Since 2012, the number of US solar jobs jumped about 75 percent to 210,000, while oil and gas extraction remained flat and coal-mining jobs decreased. Part of the issue is the crash in oil prices, which fell 35 percent in 2015, the third straight year oil prices declined. Meanwhile, the increase in perks for green-energy development from the federal and state governments have also helped create new-technology jobs by encouraging companies in fields such as solar and wind energy to expand.
The trend is global as well. Worldwide, there were 8.1 million clean-energy jobs last year, up more than five percent from 2014. About a third of those jobs are solar-energy related, followed up by biofuel production and wind energy. China added 65 gigawatts of renewable-energy capacity last year, while other parts of Asia and Brazil are also boosting green-energy employment.

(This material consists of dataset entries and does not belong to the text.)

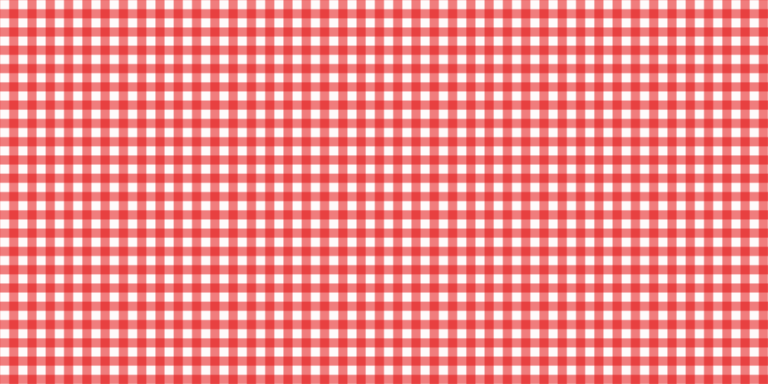
Write a Shadertoy shader that draws this pattern.

```glsl
// Red and white gingham: 21 checks per canvas height, 42 across a 2:1 canvas.
// Two sets of equal-width stripes cross; one layer gives pink and two give red.
// Each stripe is a repeated distance function with a softened edge.

const float CHECKS_DOWN = 21.0;
const float STRIPE_WIDTH = 0.5;    // share of one check
const float EDGE_SOFTNESS = 0.09;  // in checks
const vec2 STRIPE_CENTER = vec2(0.75, 0.25);

const vec3 WHITE = vec3(0.995, 0.985, 0.985);
const vec3 PINK = vec3(0.94, 0.49, 0.49);
const vec3 RED = vec3(0.91, 0.25, 0.25);

// Coverage of a stripe repeating once per unit
float stripe(float x, float center, float width, float softness) {
    float distanceToCenter = abs(fract(x - center + 0.5) - 0.5);
    return clamp((0.5 * width - distanceToCenter) / softness + 0.5, 0.0, 1.0);
}

// Blend the cloth colour from the coverage of both stripe sets
vec3 gingham(float vertical, float horizontal) {
    vec3 plainRow = mix(WHITE, PINK, vertical);
    vec3 dyedRow = mix(PINK, RED, vertical);
    return mix(plainRow, dyedRow, horizontal);
}

void mainImage(out vec4 fragColor, in vec2 fragCoord) {
    vec2 checks = fragCoord / iResolution.y * CHECKS_DOWN;
    float softness = max(EDGE_SOFTNESS, CHECKS_DOWN / iResolution.y);

    float vertical = stripe(checks.x, STRIPE_CENTER.x, STRIPE_WIDTH, softness);
    float horizontal = stripe(checks.y, STRIPE_CENTER.y, STRIPE_WIDTH, softness);

    fragColor = vec4(gingham(vertical, horizontal), 1.0);
}
```
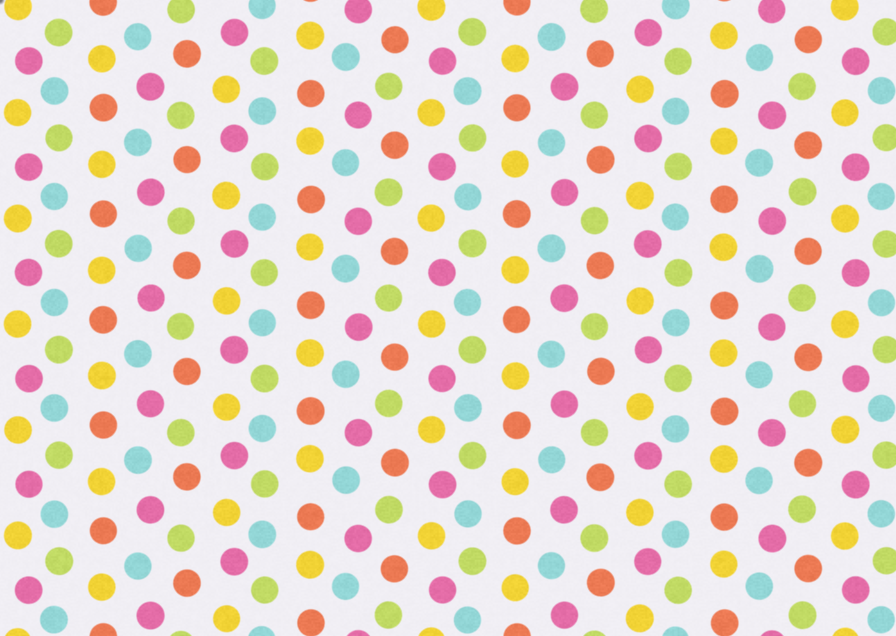
Give the GLSL for this pattern, as a WebGL 1 fragment shader.

```glsl
precision highp float;
// Confetti polka dots in five inks on pale lilac-white paper.
// Each ink has two anchors per tile; every anchor prints a dot and a shifted
// twin, repeated by rounding to the tile, with slight print wobble and grain.

uniform vec2 u_resolution;

const vec2 SHEET = vec2(768.0, 548.0);   // sheet size in design units
const vec2 TILE = vec2(354.5, 91.15);    // repeat of the whole dot layout
const vec2 TWIN = vec2(71.8, -46.6);     // offset from a dot to its twin
const float RADIUS = 11.8;

const vec3 PAPER = vec3(0.943, 0.935, 0.957);
const vec3 YELLOW = vec3(0.945, 0.825, 0.205);
const vec3 ORANGE = vec3(0.925, 0.475, 0.325);
const vec3 PINK = vec3(0.895, 0.425, 0.655);
const vec3 TEAL = vec3(0.575, 0.840, 0.840);
const vec3 GREEN = vec3(0.755, 0.855, 0.390);

float hash(vec2 p) {
  return fract(sin(dot(p, vec2(127.1, 311.7))) * 43758.5453);
}

float valueNoise(vec2 p) {
  vec2 i = floor(p);
  vec2 f = fract(p);
  f = f * f * (3.0 - 2.0 * f);
  float low = mix(hash(i), hash(i + vec2(1.0, 0.0)), f.x);
  float high = mix(hash(i + vec2(0.0, 1.0)), hash(i + vec2(1.0, 1.0)), f.x);
  return mix(low, high, f.y);
}

// Signed distance to the nearest copy of a dot, with a small wobble per copy.
float repeatedDot(vec2 p, vec2 anchor) {
  vec2 q = p - anchor;
  vec2 id = floor(q / TILE + 0.5);
  vec2 seed = id + anchor;
  vec2 wobble = vec2(hash(seed), hash(seed + 17.3)) - 0.5;
  float radius = RADIUS + 0.4 * (hash(seed + 5.1) - 0.5);
  return length(q - id * TILE - 0.6 * wobble) - radius;
}

float dotPair(vec2 p, vec2 anchor) {
  return min(repeatedDot(p, anchor), repeatedDot(p, anchor + TWIN));
}

// Lays one ink over the colour below, using its two anchors.
vec3 printInk(vec3 below, vec3 ink, vec2 p, vec2 a, vec2 b, float soft) {
  float d = min(dotPair(p, a), dotPair(p, b));
  return mix(below, ink, 1.0 - smoothstep(-soft, soft, d));
}

void main() {
  vec2 uv = gl_FragCoord.xy / u_resolution;
  vec2 p = vec2(uv.x, 1.0 - uv.y) * SHEET;   // y runs down the sheet
  float soft = max(1.0, 0.75 * SHEET.x / u_resolution.x);

  // Dots
  vec3 color = PAPER;
  color = printInk(color, YELLOW, p, vec2(15.3, 97.0), vec2(194.0, 77.2), soft);
  color = printInk(color, ORANGE, p, vec2(88.5, 93.0), vec2(266.5, 80.8), soft);
  color = printInk(color, PINK, p, vec2(129.2, 74.6), vec2(307.3, 99.3), soft);
  color = printInk(color, TEAL, p, vec2(46.5, 78.3), vec2(224.6, 95.9), soft);
  color = printInk(color, GREEN, p, vec2(155.0, 99.2), vec2(333.2, 74.3), soft);

  // Paper grain, a little stronger where ink sits
  float inked = smoothstep(0.05, 0.3, distance(color, PAPER));
  float grain = valueNoise(p * 0.65) + 0.5 * valueNoise(p * 0.23 + 41.0) - 0.75;
  color += grain * mix(0.012, 0.04, inked);

  // Faint dark nick at the top left corner
  color *= 1.0 - 0.5 * (1.0 - smoothstep(1.0, 5.0, length(p)));

  gl_FragColor = vec4(clamp(color, 0.0, 1.0), 1.0);
}
```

And as the United Nations continues to expand its climate-change measures, the clean-energy sector's global workforce is projected to jump to 24 million by 2030 from about 8.1 million last year.